| What the task asks |
Repeat exactly, and only, the lines from the one containing "<li>+dibujarDado()</li>" through the last line of the data below.

========================================

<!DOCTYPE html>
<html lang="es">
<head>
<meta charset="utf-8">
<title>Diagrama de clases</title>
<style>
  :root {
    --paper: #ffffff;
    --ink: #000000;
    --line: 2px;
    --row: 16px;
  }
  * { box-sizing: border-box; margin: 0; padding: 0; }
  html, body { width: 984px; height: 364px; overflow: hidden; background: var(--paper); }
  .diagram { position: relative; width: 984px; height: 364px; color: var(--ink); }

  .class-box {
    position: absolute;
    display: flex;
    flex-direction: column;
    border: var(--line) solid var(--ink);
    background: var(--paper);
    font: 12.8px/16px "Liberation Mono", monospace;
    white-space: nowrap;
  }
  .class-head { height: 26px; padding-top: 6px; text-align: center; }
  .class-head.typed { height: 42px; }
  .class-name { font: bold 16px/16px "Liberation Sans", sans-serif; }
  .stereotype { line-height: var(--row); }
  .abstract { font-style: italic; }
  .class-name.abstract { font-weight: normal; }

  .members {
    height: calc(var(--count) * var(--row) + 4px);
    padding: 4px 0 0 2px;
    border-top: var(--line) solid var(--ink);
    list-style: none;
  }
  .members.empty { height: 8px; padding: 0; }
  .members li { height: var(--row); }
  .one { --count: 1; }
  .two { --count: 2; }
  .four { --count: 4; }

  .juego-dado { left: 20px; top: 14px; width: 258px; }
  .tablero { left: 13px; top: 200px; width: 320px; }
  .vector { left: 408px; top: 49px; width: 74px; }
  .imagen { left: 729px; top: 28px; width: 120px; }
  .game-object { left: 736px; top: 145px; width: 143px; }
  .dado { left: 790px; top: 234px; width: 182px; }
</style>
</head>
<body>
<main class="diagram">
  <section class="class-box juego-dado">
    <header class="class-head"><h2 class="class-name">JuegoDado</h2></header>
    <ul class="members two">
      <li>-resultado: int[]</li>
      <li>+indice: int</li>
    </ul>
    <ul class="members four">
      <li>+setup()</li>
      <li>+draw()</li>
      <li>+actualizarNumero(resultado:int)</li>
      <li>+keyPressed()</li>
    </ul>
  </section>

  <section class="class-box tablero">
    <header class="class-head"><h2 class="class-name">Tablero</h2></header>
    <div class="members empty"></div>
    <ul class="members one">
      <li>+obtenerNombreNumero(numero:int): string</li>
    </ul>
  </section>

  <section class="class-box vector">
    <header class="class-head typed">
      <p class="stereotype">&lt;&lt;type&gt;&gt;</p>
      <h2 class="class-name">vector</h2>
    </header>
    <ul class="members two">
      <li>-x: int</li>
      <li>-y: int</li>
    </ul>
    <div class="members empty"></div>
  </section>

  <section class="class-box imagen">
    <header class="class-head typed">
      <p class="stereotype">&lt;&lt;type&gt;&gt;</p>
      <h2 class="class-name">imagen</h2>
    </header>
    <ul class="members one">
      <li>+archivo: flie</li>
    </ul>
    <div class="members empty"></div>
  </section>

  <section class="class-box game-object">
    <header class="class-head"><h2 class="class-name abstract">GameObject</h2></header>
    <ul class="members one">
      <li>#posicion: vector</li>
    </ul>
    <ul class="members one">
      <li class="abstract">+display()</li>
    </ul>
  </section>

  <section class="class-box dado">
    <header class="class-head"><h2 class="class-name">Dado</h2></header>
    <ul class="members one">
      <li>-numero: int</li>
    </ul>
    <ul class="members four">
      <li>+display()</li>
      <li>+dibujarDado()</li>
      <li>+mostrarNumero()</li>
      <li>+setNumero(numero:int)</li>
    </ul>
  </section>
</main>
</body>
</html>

========================================

| Solution for this task |
      <li>+dibujarDado()</li>
      <li>+mostrarNumero()</li>
      <li>+setNumero(numero:int)</li>
    </ul>
  </section>
</main>
</body>
</html>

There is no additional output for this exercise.